Getting tired of the cold drab winter? Cabin fever setting in? We are yearning for Spring, so why not bring in a little color with indoor gardening? Dish gardens are fun for all ages and great indoor family activities. Small mini-plants are fun when grouping together for a table or centerpiece. Forcing bulbs is another fun, fast, and easy project. Bulbs are interesting as some grow so incredibly fast offering color and fragrance.

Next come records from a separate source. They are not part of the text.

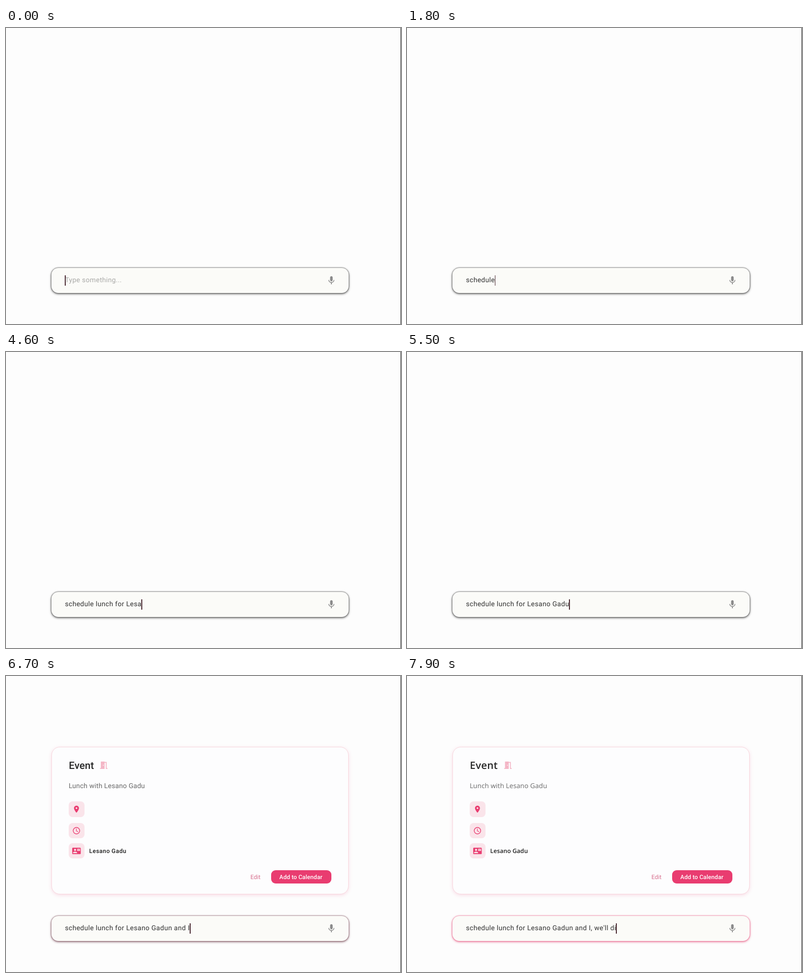
An HTML page that plays this animation: 800x602 px, repeating every 8000 ms.

```html
<!DOCTYPE html>
<html lang="en">
<head>
<meta charset="utf-8">
<title>Quick event input</title>
<style>
  :root { --pink: #e93c70; }
  html, body { margin: 0; width: 100%; height: 100%; overflow: hidden; background: #fdfdfd; }
  #stage {
    position: absolute; inset: 0 auto auto 0; width: 800px; height: 602px; overflow: hidden;
    background: #fdfdfd; font-family: Roboto, sans-serif; text-rendering: geometricPrecision;
  }
  #stage > *, #card > * { position: absolute; box-sizing: border-box; }
  .edge { left: 799px; top: 0; width: 1px; height: 602px; background: #333; }

  #bar { left: 92px; top: 488px; width: 601.5px; height: 51px; border-radius: 14px; background: #fbfbf8; }
  .line { left: 119.5px; top: 503px; height: 21px; line-height: 20.4px; white-space: pre;
    font-size: 13.8px; letter-spacing: .4px; color: #303030; }
  #hint { letter-spacing: .36px; color: #a9a9a7; }
  #caret { position: absolute; top: 0; width: 1.5px; height: 21px; margin-left: -.3px; background: #4a2a32; }

  #card { left: 0; top: 0; width: 800px; height: 460px; }
  .panel { left: 92px; top: 143.5px; width: 602px; height: 300.5px; border-radius: 17px;
    border: 1.4px solid #f8d6dd; background: #fdfdfe;
    box-shadow: 0 2px 7px rgba(240, 150, 180, .32); }
  .chip { left: 127px; width: 31.5px; height: 31.5px; border-radius: 8px; background: #fae4ea; }
  .button { left: 536.5px; top: 394.5px; width: 122px; height: 27.5px; border-radius: 9px; background: var(--pink); }
  svg { left: 0; top: 0; }
  #title { font-size: 20.6px; font-weight: 500; fill: #262626; }
  #about { font-size: 13.8px; letter-spacing: .18px; fill: #686868; }
  #guest { font-size: 12.04px; font-weight: 500; letter-spacing: .43px; fill: #1c1c1c; }
  .action { font-size: 12.04px; font-weight: 500; letter-spacing: .05px; }
  #title.alt, #about.alt, #guest.alt { font-family: "Open Sans", "Noto Sans", sans-serif; }
  #title.alt { font-weight: 600; letter-spacing: .2px; }
  #about.alt { font-size: 13.5px; letter-spacing: .1px; }
  #guest.alt { font-weight: 600; letter-spacing: .1px; }
</style>
</head>
<body>
<div id="stage">
  <div id="card">
    <div class="panel"></div>
    <div class="chip" style="top:255px"></div>
    <div class="chip" style="top:298.8px"></div>
    <div class="chip" style="top:340px;height:31px"></div>
    <div class="button"></div>
    <svg width="800" height="460" fill="#e93c70">
      <text id="title" x="127.3" y="188.7">Event</text>
      <path id="door" fill="#f4b6c6" d="M14 6v15H3v-2h2V3h9v1h5v15h2v2h-4V6h-3zm-4 5v2h2v-2h-2z"/>
      <text id="about" x="127" y="228">Lunch with Lesano Gadu</text>
      <path transform="translate(134.1 262.2) scale(.72)" d="M12 2C8.13 2 5 5.13 5 9c0 5.25 7 13 7 13s7-7.75 7-13c0-3.87-3.13-7-7-7zm0 9.5a2.5 2.5 0 1 1 0-5 2.5 2.5 0 0 1 0 5z"/>
      <g fill="none" stroke="#e93c70" stroke-width="1.4">
        <circle cx="142.7" cy="314.6" r="6.6"/>
        <path stroke-width="1.1" d="M142.5 310.4v4.6l3.4 2"/>
      </g>
      <path transform="translate(134.1 347.2) scale(.72)" d="M21 8V7l-3 2-3-2v1l3 2 3-2zm1-5H2C.9 3 0 3.9 0 5v14c0 1.1.9 2 2 2h20c1.1 0 2-.9 2-2V5c0-1.1-.9-2-2-2zM8 6a3 3 0 1 1 0 6 3 3 0 0 1 0-6zm6 12H2v-1c0-2 4-3.1 6-3.1s6 1.1 6 3.1v1zm8-6h-8V6h8v6z"/>
      <text id="guest" x="168.6" y="360.2">Lesano Gadu</text>
      <text class="action" x="495" y="412.7" fill="#d8708f" style="font-weight:400">Edit</text>
      <text class="action" x="553.6" y="412.7" fill="#fff">Add to Calendar</text>
    </svg>
  </div>

  <div id="bar"></div>
  <div id="hint" class="line">Type something...</div>
  <div class="line"><span id="typed"></span><i id="caret"></i></div>
  <svg width="800" height="602">
    <path fill="#8a8a8a" transform="translate(648.7 503.1) scale(.86)" d="M12 14c1.66 0 3-1.34 3-3V5c0-1.66-1.34-3-3-3S9 3.34 9 5v6c0 1.66 1.34 3 3 3zm5.3-3c0 3-2.54 5.1-5.3 5.1S6.7 14 6.7 11H5c0 3.41 2.72 6.23 6 6.72V21h2v-3.28c3.28-.48 6-3.3 6-6.72h-1.7z"/>
  </svg>
  <div class="edge"></div>
</div>

<script>
  const LOOP = 8000;
  const CARET_ON = 500;
  const message = "schedule lunch for Lesano Gadun and I, we'll di";
  // Key presses in tenths of a second, one per letter.
  const keys = [
    5, 8, 11, 12, 14, 15, 16, 17, 19,
    20, 23, 25, 33, 34, 35, 36, 37, 38, 40,
    41, 44, 45, 46, 47, 48, 50, 51, 52, 53, 55, 56, 57,
    58, 59, 60, 61, 63, 69, 70,
    71, 72, 74, 75, 76, 77, 78, 79
  ].map(k => k * 100);

  const el = id => document.getElementById(id);
  const [card, bar, hint, typed, caret, title, about, guest, door] =
    ["card", "bar", "hint", "typed", "caret", "title", "about", "guest", "door"].map(el);

  const ramp = (t, from, to) => Math.min(1, Math.max(0, (t - from) / (to - from)));
  const mix = (a, b, p) => a.map((v, i) => v + (b[i] - v) * p);

  function draw(t) {
    const count = keys.filter(k => k <= t).length;
    typed.textContent = message.slice(0, count);
    hint.style.visibility = count ? "hidden" : "visible";

    const lit = count ? t - keys[count - 1] < CARET_ON : t < 100;
    caret.style.visibility = lit ? "visible" : "hidden";

    const rgb = mix([0, 0, 0], [226, 38, 92], ramp(t, 6500, 7100)).map(Math.round).join();
    bar.style.boxShadow =
      `0 0 2px .5px rgba(${rgb},.5), 0 1.5px 4px .5px rgba(${rgb},.55)`;

    card.style.opacity = ramp(t, 6500, 6650);
    const swapped = t >= 6900;
    title.classList.toggle("alt", swapped);
    about.classList.toggle("alt", swapped);
    guest.classList.toggle("alt", t >= 7100);
    door.setAttribute("transform", `translate(${swapped ? 194.3 : 187.9} 171.4) scale(.84)`);
  }

  const start = performance.now();
  function tick() {
    draw((performance.now() - start) % LOOP);
    requestAnimationFrame(tick);
  }
  tick();
</script>
</body>
</html>
```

When I was growing up, my dad would give an Amaryllis bulb to each of us at Christmas. These are found in boxes already set in a pot of peat moss. We would attach a yardstick to the pot to check on the daily growth. What a surprise to come home from school to find 2 more inches had shot up! I was always convinced I would be able to see it move IF I stayed home! The height was amazing and the huge trumpet-shaped blossoms that opened would last for days! The colors are vivid red, white, pink, variegated red & white. These are easily found in many hardware stores and garden centers. (if you can find one open in Winter) Found in abundance at Christmas, January starts to wind down till Spring inventory bounces back.
Paper whites AKA Narcissus are beautiful little indoor fun flowers too. These are sold loose by the bulb or about 7 to a bag and one of the easiest to grow and maintain. I’ve always tried to give as gifts as a fun pick me up for friends. Online purchases can vary when ordering in bulk. I’ve searched locally from Neptune to Sea Girt and have found some at Barlow’s, Sea Girt.
When planting in a shallow dish use pebbles, beach glass, or glass “pebbles.” Set bulbs in the shallow dish (always use an odd number for floral arrangements) top, point up and nestle the pebbles or glass around the bulbs to secure. Leave about 1/3 of the top exposed. Add water to just the bottom of the bulbs always maintaining the level. Place near a window to enjoy. As leaves and stalks pop up, roughly 7-10 days, turn the dish every couple of days to keep the stalks straight as they reach toward the sunlight light. Often you may need to stake to prevent a stem from bending or breaking. I’ve seen Paper Whites grown in a tall clear glass vase which helps keep them upright. The fragrance of the star-shaped flowers will fill the room with happy warm Spring thoughts. As they bloom, you may extend the life by moving from direct sunlight to a cooler part of the house.
Creating a terrarium or mini-dish garden has become once again popular with a new twist. Fairy gardens are the big rage with dozens of cool miniature items from furniture, mini birdbaths, pavers, fairy’s, trolls and a wide variety of accessories. To create a realistic mini landscape check out your options of trees. Mini trees include: English Boxwood, False Cyprus, Parlor Palm, Norfolk Pine and Ellwood’s Blue Cyprus. Adding indoor bedding plants complete the woodsy look of a real garden. An example would be a mix of English Boxwood, Dwarf Mondo Grass and baby tears all of which will do just fine in bright or indirect light with regular watering.
Try to copy the natural look of an outdoor setting. The sky’s the limit and when looking for good creative entertainment for the family, what a great way to get the kids involved in picking out their mini plants and arranging. Be sure to check out all the fairy supplies at your local craft store too.
This activity is excellent for shut-ins and the elderly. Many of our seniors are no longer able to get down and dirty in their gardens and dearly miss the fun. Perking up their day and interests with a project that they can enjoy all year-long will pique interest and get them using hands that otherwise may sit idle. Perhaps make a mini-dish garden for a hostess, house-warming or birthday gift.